Different machine with a different blade for cutting anything but the shallowest curves.
Only two people (who learnt how) were allowed to touch the setup else you buy the replacement blade out of your own pocket
No more logs or pallet wood.
It worked wonders !!!

I would study the Snodgrass video, learn how to set a bandsaw up properly, then assume it is always wrong and you have to check every aspect of the setup / tracking / tension / upper and lower guides before use. It becomes boring but you'll also get quick at it and it's a useful skill to acquire before you buy your own bandsaw.
 

Mcdemon

Established Member
Joined
16 Jun 2019
Messages
19
Reaction score
15
Location
Lincoln
The Snodgrass video is enlightening.
I have the little Record machine and although running ok centring the gullet to the centre of the wheel has turned it into a different machine!
thanks for posting that.....
 

sometimewoodworker

Established Member
Joined
4 Dec 2008
Messages
610
Reaction score
57
Location
Watford, Non S-At, Udon Thailand
Just 1 caveat, the snodgrass setup is correct for the vast majority of bandsaws but not all of them. If your saw is not designed for use with a crowned tyre and has a flat one the positioning on the tyre is different, and the fence, if you use one, setup is different.

My bandsaw has flat tyres. I have used the setup process listed in the manual for all the years I’ve used it, despite the statements of some people here, it works well.
 

ivan

Established Member
Joined
4 Feb 2006
Messages
817
Reaction score
1
Location
Devon
Bandsaw blades seldom cut where you might expect when first fitted. Imagine you have backed off all the guides, and are turning the wheels by hand to track the blade. If the wheels are crowned with a bulge in the centre of the tyre, the angle of the vertical part of the blade will change as the tracking is adjusted. It will probably change as you alter the tension. You can try to set it parallel with the mitre slot. Even if you do carefully adjust, the blade, it may still not cut in line with the bulk of the band as either the set, or sharpness, (even on new) won't be even on both sides. You have to set the fence to whatever angle the blade is cutting at. You check this with a freehand cut along a straight pencil line. Freehand, if the blade was bowing in the cut from top to bottom, either the tension was too low, the blade very blunt, or the feed was too energetic.
 

Steve Maskery

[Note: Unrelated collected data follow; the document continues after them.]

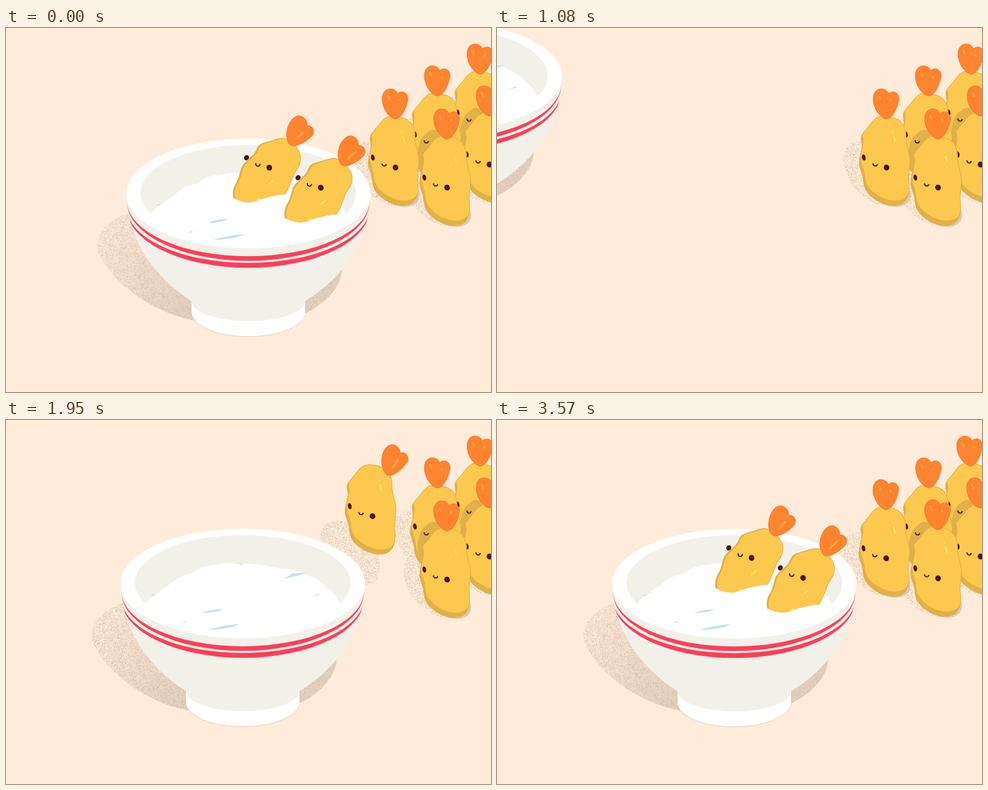
These frames come from a looping animation (800 px wide and 600 px high, 3600 ms). An HTML page with a canvas:

```html
<!DOCTYPE html>
<html lang="en">
<head>
<meta charset="utf-8">
<title>Tempura bowl</title>
<style>
html, body { margin: 0; height: 100%; overflow: hidden; background: #feebd9; }
canvas { display: block; }
</style>
</head>
<body>
<canvas id="stage" width="800" height="600"></canvas>
<script>
const LOOP = 3600, TAU = Math.PI * 2;
const ctx = document.getElementById('stage').getContext('2d');
const clamp = v => Math.max(0, Math.min(1, v));
const rad = deg => deg * Math.PI / 180;

// Stippled texture for the shadows
function makeGrain() {
  const tile = document.createElement('canvas');
  tile.width = tile.height = 200;
  const g = tile.getContext('2d');
  let seed = 7;
  const random = () => (seed = (seed * 16807) % 2147483647) / 2147483647;
  g.fillStyle = 'rgba(200,178,157,.55)';
  for (let i = 0; i < 13000; i++) g.fillRect(random() * 200 | 0, random() * 200 | 0, 1, 1);
  return ctx.createPattern(tile, 'repeat');
}
const grain = makeGrain();

function smoothPath(points) {
  const path = new Path2D(), n = points.length;
  const mid = i => {
    const a = points[i % n], b = points[(i + 1) % n];
    return [(a[0] + b[0]) / 2, (a[1] + b[1]) / 2];
  };
  path.moveTo(...mid(n - 1));
  for (let i = 0; i < n; i++) path.quadraticCurveTo(...points[i], ...mid(i));
  path.closePath();
  return path;
}

const BODY = smoothPath([[-14, -75], [8, -75], [27, -67], [35, -50], [34, -35], [39, -17], [42, 0],
  [38, 25], [41, 48], [34, 68], [15, 74], [-6, 69], [-25, 57], [-35, 42], [-36, 24], [-44, 4],
  [-40, -14], [-37, -27], [-41, -42], [-28, -56]]);
const HEART = new Path2D('M0 0C-12-2-24-22-21-38C-18-54 0-52 4-42C13-49 22-42 21-32C18-16 10 0 0 0Z');
const WATERLINE = new Path2D('M-150-400H150V10L60 18Q45 30 28 25Q8 28-10 34Q-20 39-30 38Q-40 37-50 32L-73 24L-150 8Z');
const BOWL = new Path2D('M189 270C192 345 232 405 297 447A93.5 33 0 0 0 484 447C550 407 590 345 592 270Z');
const BASE = new Path2D('M297 440V465A93.5 40 0 0 0 484 465V440Z');
const RICE = new Path2D('M205 315L231 303Q234 293 247 289Q254 280 268 273Q285 256 307 253Q325 238 345 239Q362 233 390 237Q430 238 450 245Q480 245 502 258Q520 264 531 278Q545 287 550 301L580 320V380H205Z');
const BOWL_SHADOW = new Path2D('M200 299C150 315 132 345 146 372C168 418 240 476 330 483L484 467C520 450 547 420 545 390Z');
const RIPPLES = new Path2D('M323 318Q340 311 358 312Q345 318 323 318M332 346Q360 338 385 336Q370 345 332 346M289 334L300 331L296 334M376 236L391 237V239M459 262L472 253L497 251L480 257M503 290L518 286L514 289M238 289L245 286L243 290');

function ellipse(x, y, rx, ry, color, angle = 0) {
  ctx.fillStyle = color;
  ctx.beginPath();
  ctx.ellipse(x, y, rx, ry, angle, 0, TAU);
  ctx.fill();
}

function fill(path, color) {
  ctx.fillStyle = color;
  ctx.fill(path);
}

function line(x1, y1, x2, y2, width, color) {
  ctx.lineWidth = width;
  ctx.lineCap = 'round';
  ctx.strokeStyle = color;
  ctx.beginPath();
  ctx.moveTo(x1, y1);
  ctx.lineTo(x2, y2);
  ctx.stroke();
}

function drawTempura({ x, y, lean = 0, tail = 0, slide = 0, dunk = 0, shaded = false }) {
  ctx.save();
  ctx.translate(x, y);
  ctx.save();
  ctx.rotate(rad(lean));

  ctx.save();
  ctx.clip(BODY);
  fill(BODY, '#dfb148');
  ctx.translate(2.5, -8 + 7 * dunk);
  fill(BODY, '#fdc84e');
  if (shaded) {
    ellipse(-16, 30, 17, 32, '#dfb148', .12);
    ellipse(-8, 4, 12, 10, '#dfb148', -.4);
  }
  ctx.restore();
  ctx.lineWidth = 1;
  ctx.strokeStyle = '#e0ac40';
  ctx.stroke(BODY);
  if (dunk < .5) {
    line(15, -41, 17, -33, 2.4, '#fbea55');
    line(13, -49, 13.2, -48, 1.6, '#fbea55');
  }

  ctx.translate(2 + 31 * slide, -70 + 15 * slide);
  ctx.rotate(rad(tail - lean));
  fill(HEART, '#fe8430');
  ctx.lineWidth = .8;
  ctx.strokeStyle = '#ec7228';
  ctx.stroke(HEART);
  if (dunk > .8 || slide > .5) {
    line(3, -15, 6, -30, 3.4, '#ffa63a');
  } else {
    line(-12, -38, -10, -33, 4, '#ffa035');
    line(7, -31, 7.5, -30.5, 4, '#ffa035');
  }
  ctx.restore();

  if (dunk > .5) {
    line(7, 8, 14, 2, 2.4, '#fbea55');
    line(-13, 34, -9, 32, 2, '#fbea55');
  }
  // The face stays level while the body leans
  ctx.translate(-16.5 + 4.5 * dunk, 5 - 29 * dunk);
  ellipse(-18.5, -11.5, 3 + dunk, 5 - .5 * dunk, '#4b1519', -.2 + .8 * dunk);
  ellipse(19, 5, 4.6, 4.9, '#4b1519', -.4);
  ctx.lineWidth = 1.9;
  ctx.strokeStyle = '#4b1519';
  ctx.beginPath();
  ctx.arc(.3, -1, 3.5, .1, Math.PI + .25);
  ctx.stroke();
  ctx.restore();
}

function drawGroundShadow({ x, y, lift }) {
  ellipse(x - 20 - .19 * lift, y + lift + 20 - .33 * lift, 62, 38, grain, rad(50));
  if (lift < 8) ellipse(x + 4, y + 45, 41, 26, 'rgba(200,178,157,.6)', rad(28));
}

function drawBowlShadow() {
  const shade = ctx.createLinearGradient(150, 340, 310, 440);
  shade.addColorStop(0, 'rgba(205,184,163,.05)');
  shade.addColorStop(1, 'rgba(205,184,163,.5)');
  fill(BOWL_SHADOW, shade);
  fill(BOWL_SHADOW, grain);
}

function drawStripe(top, bottom) {
  ctx.fillStyle = '#fc3f58';
  ctx.beginPath();
  ctx.ellipse(390.5, top - 91, 200, 91, 0, 0, Math.PI);
  ctx.ellipse(390.5, bottom - 97, 200, 97, 0, Math.PI, 0, true);
  ctx.fill();
}

function drawBowl() {
  ctx.save();
  ctx.translate(0, 1);
  fill(BASE, '#e3cfbb');
  ctx.restore();
  fill(BASE, '#fff');
  fill(BOWL, '#f2f1e9');
  ctx.save();
  ctx.clip(BOWL);
  drawStripe(373, 380.5);
  drawStripe(384, 392);
  ctx.restore();
  ellipse(390.5, 269.5, 201.5, 90.5, '#fff');
  ellipse(390.5, 268.5, 178, 79, '#f2f1e9');
  ctx.save();
  ctx.beginPath();
  ctx.ellipse(390.5, 268.5, 179, 80, 0, 0, TAU);
  ctx.clip();
  fill(RICE, '#fff');
  ctx.restore();
  fill(RIPPLES, '#c0e1f6');
}

function bowlOffset(t) {
  if (t < 700 || t > 3563) {
    const d = 633 * Math.pow(((t + 37) % LOOP) / 637, 1.5);
    return [d, d * .352];
  }
  const r = Math.pow(Math.max(0, 1650 - t) / 360, 2);
  return [-194 * r, -76 * r];
}

// Big leap from the queue into the bowl
function leap(x, y, start, t) {
  const q = clamp((t - start) / 666), s = q + .3 * q * (1 - q);
  const arc = Math.sin(Math.PI * q), after = Math.max(0, t - start - 666);
  const lift = 165 * 4 * q * (1 - q);
  const bob = q < 1 ? 0 : 14 * Math.exp(-after / 60) * Math.sin(after / 60);
  const swing = q < 1 ? 0 : -26 * Math.exp(-after / 220) * Math.sin(after / 90);
  return {
    x: x - 228 * s, y: y + 26 * s - lift + bob, lift, q,
    lean: 34 * q ** 3, dunk: q ** 3,
    tail: 100 * Math.pow(Math.max(0, arc), 1.5) + 34 * q ** 8 + swing,
    slide: Math.min(1, 1.7 * (1 - q) * Math.pow(Math.max(0, arc), .7))
  };
}

// Small hop one place forward in the queue
function hop(x, y, start, t) {
  const s = clamp((t - start) / 540), after = Math.max(0, t - start - 540);
  const lift = 52 * 4 * s * (1 - s);
  const sway = s < 1 ? Math.min(1, s * 4) : Math.exp(-after / 110) * Math.cos(after / 90);
  return { x: x - 70 * s, y: y + 36 * s - lift, lift, lean: 9 * sway, tail: 19 * sway };
}

function inBowl(item, x, y, offset) {
  ctx.save();
  if (item.q > .7) {
    ctx.translate(x + offset[0], y + offset[1]);
    ctx.clip(WATERLINE);
    ctx.translate(-x, -y);
  }
  drawTempura(item);
  ctx.restore();
}

function drawScene(t) {
  ctx.fillStyle = '#feebd9';
  ctx.fillRect(0, 0, 800, 600);
  const step = Math.floor(t / 90);
  grain.setTransform(new DOMMatrix([1, 0, 0, 1, step * 67 % 200, step * 41 % 200]));

  const queue = [
    { ...hop(850, 110, 2785, t), shaded: t > 3325 },
    { ...hop(780, 146, 2616, t), shaded: t < 2413 || t > 3156 },
    hop(865, 179, 2700, t),
    { ...hop(709.5, 182, 2440, t), shaded: t < 2144 },
    hop(795, 215, 2413, t)
  ];
  const leapers = [leap(640, 220, 1863, t), leap(725, 253, 2144, t)];
  const offset = bowlOffset(t), leaving = t < 700;

  for (const item of [...queue, ...leapers]) if (!(item.q >= 1)) drawGroundShadow(item);
  ctx.save();
  ctx.translate(...offset);
  drawBowlShadow();
  ctx.restore();

  queue.forEach(drawTempura);
  if (t < 1500) leapers.forEach(drawTempura);

  ctx.save();
  ctx.translate(...offset);
  drawBowl();
  if (leaving) {
    const push = 6 * clamp((t + 37) / 37);
    for (const [x, y] of [[412, 246], [497, 279]]) {
      inBowl({ x: x + push, y, q: 1, lean: 34, tail: 36, dunk: 1 }, x + push, y, [0, 0]);
    }
  }
  ctx.restore();

  if (t >= 1500) {
    inBowl(leapers[0], 412, 246, offset);
    inBowl(leapers[1], 497, 279, offset);
  }
}

function frame() {
  drawScene(performance.now() % LOOP);
  requestAnimationFrame(frame);
}
frame();
</script>
</body>
</html>
```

Established Member
Joined
26 Apr 2004
Messages
11,791
Reaction score
127
Location
Kirkby-in-Ashfield
You have to set the fence to whatever angle the blade is cutting at.
I'm afraid I disagree. The tracking knob is there for a reason, it alters the position of the blade on the tyre. Too far back and the blade will be in the 11-5-o'clock direction (looking from above), too far forward and it will be in the 1-7-o'clock direction. Somewhere between the two it will be cutting 12-6-o'clock, parallel with the mitre slots and you will get straight cuts both when ripping and when crosscutting, which you won't get if you skew the fence.
 

clogs

just can't decide
Joined
24 Jul 2020
Messages
401
Reaction score
150
Location
Vamos, Crete, GREECE.......
Just for fun.....
it just takes a while to learn how use all machine......thats why the apprenticship scheme was 5 years long.....
to learn the proper use of a machine requires a good teacher and a machine suited for the job.....
most band-saws work very well.....but like a handsaw/plane.....if u spend a morning just using the thing, altering settings u will find out how to get the best from it......
normally by lunch u've got it down......
bit like a jig saws, they looks easy but does take some skill to get the best out of it......
with the bandsaw in question...try cutting other things like corners and circles....making sure the blade support is lower'd from the re-saw position.......
get a 2x4 and just cut the end off, like square washers.....by the end of the morning u should be able to almost see thru them plus there should be a square end to the stock.....
if u can't do that after a few hours use, dont give up but take a break for a few days and then go back to it......
it is not a race to learn.....!!!!!

hand saw use is also quite a skill but hard work.....spend ur energy doing the fun things...let the machines do the donkey work.....
 
Top